- **Description of the task**: Copy out the lines of the records below, and only those lines, from the one with "87l7-3 32 16-6" through the one with "178l4 1-40 134-4-2zM304", exactly as they appear.

Saved entries:

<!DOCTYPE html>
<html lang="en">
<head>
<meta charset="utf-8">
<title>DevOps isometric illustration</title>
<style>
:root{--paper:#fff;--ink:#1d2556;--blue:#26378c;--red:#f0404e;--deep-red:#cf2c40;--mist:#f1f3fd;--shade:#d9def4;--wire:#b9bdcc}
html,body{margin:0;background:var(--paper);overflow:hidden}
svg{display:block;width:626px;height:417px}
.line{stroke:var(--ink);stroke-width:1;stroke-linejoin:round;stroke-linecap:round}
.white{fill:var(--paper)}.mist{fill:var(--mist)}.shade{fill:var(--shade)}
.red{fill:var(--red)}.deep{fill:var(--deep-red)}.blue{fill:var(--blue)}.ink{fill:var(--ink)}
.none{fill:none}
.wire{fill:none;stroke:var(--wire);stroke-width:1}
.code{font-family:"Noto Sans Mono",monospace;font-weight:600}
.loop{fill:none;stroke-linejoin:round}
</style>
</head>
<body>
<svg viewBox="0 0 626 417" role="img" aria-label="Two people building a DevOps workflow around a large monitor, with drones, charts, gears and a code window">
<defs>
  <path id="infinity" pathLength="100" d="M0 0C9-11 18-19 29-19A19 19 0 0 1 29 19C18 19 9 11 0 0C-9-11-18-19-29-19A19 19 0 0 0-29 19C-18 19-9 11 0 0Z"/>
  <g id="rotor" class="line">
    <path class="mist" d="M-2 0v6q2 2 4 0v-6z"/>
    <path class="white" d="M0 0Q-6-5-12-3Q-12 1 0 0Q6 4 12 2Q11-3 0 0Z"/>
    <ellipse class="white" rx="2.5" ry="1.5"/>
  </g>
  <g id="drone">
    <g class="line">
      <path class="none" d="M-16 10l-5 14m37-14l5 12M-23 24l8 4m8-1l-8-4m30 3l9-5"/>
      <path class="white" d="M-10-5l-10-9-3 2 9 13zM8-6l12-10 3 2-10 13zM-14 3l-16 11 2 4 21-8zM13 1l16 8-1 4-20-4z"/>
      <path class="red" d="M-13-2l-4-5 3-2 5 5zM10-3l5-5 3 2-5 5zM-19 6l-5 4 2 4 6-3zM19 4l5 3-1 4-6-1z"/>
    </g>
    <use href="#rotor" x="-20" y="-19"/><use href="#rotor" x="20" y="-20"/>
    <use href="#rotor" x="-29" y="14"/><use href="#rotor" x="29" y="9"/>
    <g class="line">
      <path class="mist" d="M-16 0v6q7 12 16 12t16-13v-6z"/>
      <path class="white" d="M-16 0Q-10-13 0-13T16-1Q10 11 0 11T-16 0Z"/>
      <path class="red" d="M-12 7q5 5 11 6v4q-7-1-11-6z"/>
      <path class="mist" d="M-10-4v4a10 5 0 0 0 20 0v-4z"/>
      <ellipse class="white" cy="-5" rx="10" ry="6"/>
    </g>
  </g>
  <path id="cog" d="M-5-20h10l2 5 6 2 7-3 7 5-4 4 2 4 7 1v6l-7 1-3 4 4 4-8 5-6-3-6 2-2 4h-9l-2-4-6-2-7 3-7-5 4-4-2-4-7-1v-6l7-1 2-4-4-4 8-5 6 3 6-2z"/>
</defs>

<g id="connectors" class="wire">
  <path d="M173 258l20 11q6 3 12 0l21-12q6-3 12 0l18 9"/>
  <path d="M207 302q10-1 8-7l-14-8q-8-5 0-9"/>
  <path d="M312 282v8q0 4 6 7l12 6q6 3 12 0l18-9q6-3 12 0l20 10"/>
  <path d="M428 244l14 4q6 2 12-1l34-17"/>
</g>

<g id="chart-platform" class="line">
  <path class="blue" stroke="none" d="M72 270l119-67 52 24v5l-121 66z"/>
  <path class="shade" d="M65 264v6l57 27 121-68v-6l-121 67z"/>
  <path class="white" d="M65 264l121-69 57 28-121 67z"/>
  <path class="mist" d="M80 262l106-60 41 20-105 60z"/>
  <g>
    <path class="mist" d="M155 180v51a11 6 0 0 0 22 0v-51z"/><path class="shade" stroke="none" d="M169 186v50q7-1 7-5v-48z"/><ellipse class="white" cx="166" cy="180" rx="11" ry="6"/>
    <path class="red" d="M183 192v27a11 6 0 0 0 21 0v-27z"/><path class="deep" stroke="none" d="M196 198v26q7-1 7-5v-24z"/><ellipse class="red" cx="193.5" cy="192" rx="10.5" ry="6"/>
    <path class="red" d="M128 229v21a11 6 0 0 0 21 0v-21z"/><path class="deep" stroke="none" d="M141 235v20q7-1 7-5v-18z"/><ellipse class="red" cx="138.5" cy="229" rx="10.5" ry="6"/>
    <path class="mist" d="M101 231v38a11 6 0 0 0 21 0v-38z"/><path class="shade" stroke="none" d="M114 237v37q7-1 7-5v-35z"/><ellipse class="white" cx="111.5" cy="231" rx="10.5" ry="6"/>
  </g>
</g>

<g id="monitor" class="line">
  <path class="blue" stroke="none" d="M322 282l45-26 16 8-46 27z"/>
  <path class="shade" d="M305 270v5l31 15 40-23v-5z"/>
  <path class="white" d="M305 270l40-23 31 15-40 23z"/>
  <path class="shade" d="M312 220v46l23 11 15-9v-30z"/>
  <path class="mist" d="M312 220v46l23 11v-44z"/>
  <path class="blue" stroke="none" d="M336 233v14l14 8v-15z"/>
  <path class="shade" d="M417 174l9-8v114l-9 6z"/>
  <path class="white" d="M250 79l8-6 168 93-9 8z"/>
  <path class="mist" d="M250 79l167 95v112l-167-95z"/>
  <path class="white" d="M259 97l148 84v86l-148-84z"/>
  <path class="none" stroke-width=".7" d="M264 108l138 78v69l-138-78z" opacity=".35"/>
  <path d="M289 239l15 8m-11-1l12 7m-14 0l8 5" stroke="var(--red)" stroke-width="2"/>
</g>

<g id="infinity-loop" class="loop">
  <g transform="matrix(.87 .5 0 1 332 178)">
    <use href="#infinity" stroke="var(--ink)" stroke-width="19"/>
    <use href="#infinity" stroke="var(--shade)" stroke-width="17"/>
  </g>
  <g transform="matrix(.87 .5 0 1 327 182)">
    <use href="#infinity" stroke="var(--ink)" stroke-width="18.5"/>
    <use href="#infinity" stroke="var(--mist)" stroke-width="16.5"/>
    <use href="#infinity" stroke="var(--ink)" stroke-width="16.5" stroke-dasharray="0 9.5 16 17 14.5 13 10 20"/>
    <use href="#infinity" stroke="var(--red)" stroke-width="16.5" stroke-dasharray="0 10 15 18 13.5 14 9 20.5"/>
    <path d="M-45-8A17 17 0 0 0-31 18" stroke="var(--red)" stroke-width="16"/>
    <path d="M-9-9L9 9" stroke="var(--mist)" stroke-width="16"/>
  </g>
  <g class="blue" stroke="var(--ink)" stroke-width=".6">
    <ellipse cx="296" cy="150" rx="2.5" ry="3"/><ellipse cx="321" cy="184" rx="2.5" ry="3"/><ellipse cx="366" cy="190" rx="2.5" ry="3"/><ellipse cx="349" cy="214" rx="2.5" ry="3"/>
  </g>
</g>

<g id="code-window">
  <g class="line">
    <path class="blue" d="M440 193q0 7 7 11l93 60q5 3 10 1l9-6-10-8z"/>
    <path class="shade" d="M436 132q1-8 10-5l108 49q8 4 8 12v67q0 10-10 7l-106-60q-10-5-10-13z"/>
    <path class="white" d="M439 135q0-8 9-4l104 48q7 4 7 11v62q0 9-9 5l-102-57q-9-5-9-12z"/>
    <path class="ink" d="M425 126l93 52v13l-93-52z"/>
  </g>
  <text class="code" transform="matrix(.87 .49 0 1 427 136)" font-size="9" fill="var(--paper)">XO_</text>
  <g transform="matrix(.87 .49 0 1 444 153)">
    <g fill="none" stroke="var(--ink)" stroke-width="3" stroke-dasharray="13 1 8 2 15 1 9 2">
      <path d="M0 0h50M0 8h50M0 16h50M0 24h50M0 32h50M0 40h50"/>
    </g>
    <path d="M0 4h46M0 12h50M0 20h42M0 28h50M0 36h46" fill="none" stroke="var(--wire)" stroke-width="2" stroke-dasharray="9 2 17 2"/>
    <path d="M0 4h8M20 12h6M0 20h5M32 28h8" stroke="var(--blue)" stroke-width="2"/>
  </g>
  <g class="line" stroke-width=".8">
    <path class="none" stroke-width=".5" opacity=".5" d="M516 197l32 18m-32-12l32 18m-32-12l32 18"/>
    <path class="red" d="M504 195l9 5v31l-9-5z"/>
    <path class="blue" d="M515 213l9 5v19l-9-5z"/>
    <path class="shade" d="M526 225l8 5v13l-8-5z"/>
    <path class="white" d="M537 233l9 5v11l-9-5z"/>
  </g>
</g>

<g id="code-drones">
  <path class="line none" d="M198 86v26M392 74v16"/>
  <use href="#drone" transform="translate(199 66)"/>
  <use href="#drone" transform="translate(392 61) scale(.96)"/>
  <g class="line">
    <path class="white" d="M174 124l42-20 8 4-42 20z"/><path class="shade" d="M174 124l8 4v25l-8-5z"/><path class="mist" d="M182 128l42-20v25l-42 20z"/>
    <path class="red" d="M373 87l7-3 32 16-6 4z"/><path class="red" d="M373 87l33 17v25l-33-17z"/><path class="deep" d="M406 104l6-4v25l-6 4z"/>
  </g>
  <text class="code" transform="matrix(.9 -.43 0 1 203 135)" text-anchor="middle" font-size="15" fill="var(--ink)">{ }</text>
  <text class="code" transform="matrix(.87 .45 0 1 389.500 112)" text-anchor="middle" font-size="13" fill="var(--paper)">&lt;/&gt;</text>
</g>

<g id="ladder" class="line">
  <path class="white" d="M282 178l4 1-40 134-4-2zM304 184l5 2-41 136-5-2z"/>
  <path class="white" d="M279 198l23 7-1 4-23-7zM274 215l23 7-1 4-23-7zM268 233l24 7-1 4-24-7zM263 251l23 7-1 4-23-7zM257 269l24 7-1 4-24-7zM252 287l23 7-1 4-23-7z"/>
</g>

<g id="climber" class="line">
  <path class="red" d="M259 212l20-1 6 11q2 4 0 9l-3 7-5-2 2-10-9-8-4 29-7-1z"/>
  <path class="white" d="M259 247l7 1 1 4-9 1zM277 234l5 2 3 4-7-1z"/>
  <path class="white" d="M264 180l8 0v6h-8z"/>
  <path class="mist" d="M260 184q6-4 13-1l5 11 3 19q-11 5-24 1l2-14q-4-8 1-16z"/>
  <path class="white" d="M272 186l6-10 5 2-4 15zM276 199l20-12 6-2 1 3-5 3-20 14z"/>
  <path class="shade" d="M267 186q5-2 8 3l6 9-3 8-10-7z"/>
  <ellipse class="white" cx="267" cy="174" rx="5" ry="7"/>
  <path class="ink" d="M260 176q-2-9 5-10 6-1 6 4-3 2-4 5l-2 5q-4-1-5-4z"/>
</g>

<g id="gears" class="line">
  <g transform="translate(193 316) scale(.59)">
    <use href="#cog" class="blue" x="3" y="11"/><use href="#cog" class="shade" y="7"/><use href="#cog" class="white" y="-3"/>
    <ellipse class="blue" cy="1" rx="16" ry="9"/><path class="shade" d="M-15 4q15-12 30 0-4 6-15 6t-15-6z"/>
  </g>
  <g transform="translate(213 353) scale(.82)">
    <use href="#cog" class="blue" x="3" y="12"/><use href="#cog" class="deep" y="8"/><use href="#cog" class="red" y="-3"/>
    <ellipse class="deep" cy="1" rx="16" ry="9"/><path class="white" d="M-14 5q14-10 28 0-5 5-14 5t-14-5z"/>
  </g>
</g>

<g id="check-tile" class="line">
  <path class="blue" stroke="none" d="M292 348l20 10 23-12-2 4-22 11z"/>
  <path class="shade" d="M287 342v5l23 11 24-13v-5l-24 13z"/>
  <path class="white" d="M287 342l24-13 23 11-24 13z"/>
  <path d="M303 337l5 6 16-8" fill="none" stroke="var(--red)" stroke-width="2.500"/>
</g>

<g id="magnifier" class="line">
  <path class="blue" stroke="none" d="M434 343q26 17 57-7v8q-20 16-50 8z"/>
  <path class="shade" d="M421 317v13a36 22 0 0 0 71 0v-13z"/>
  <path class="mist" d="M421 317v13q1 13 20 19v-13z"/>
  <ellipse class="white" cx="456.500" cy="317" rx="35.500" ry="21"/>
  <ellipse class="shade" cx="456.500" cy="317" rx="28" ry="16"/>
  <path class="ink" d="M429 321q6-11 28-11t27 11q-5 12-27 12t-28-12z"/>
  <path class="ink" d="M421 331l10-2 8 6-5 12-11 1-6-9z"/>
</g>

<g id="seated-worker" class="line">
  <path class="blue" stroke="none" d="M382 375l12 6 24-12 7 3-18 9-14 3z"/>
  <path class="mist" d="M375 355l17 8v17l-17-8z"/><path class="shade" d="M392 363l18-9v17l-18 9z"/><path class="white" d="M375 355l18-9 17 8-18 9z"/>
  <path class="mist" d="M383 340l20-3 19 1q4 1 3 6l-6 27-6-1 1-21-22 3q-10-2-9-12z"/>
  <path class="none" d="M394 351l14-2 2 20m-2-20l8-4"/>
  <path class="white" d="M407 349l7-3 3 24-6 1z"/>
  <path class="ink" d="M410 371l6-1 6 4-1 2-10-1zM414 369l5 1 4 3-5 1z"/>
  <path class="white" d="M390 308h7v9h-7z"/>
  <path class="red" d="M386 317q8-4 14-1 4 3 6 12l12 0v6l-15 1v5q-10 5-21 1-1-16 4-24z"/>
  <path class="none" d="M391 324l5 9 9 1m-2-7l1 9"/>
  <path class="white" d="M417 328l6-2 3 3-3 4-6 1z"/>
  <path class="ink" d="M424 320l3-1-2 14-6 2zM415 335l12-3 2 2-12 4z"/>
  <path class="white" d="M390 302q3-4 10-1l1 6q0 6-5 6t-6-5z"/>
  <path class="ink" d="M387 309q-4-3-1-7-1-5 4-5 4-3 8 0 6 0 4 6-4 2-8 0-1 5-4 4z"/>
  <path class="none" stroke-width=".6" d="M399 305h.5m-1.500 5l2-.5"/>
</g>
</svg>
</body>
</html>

- **Solution to this problem**:
    <path class="red" d="M373 87l7-3 32 16-6 4z"/><path class="red" d="M373 87l33 17v25l-33-17z"/><path class="deep" d="M406 104l6-4v25l-6 4z"/>
  </g>
  <text class="code" transform="matrix(.9 -.43 0 1 203 135)" text-anchor="middle" font-size="15" fill="var(--ink)">{ }</text>
  <text class="code" transform="matrix(.87 .45 0 1 389.500 112)" text-anchor="middle" font-size="13" fill="var(--paper)">&lt;/&gt;</text>
</g>

<g id="ladder" class="line">
  <path class="white" d="M282 178l4 1-40 134-4-2zM304 184l5 2-41 136-5-2z"/>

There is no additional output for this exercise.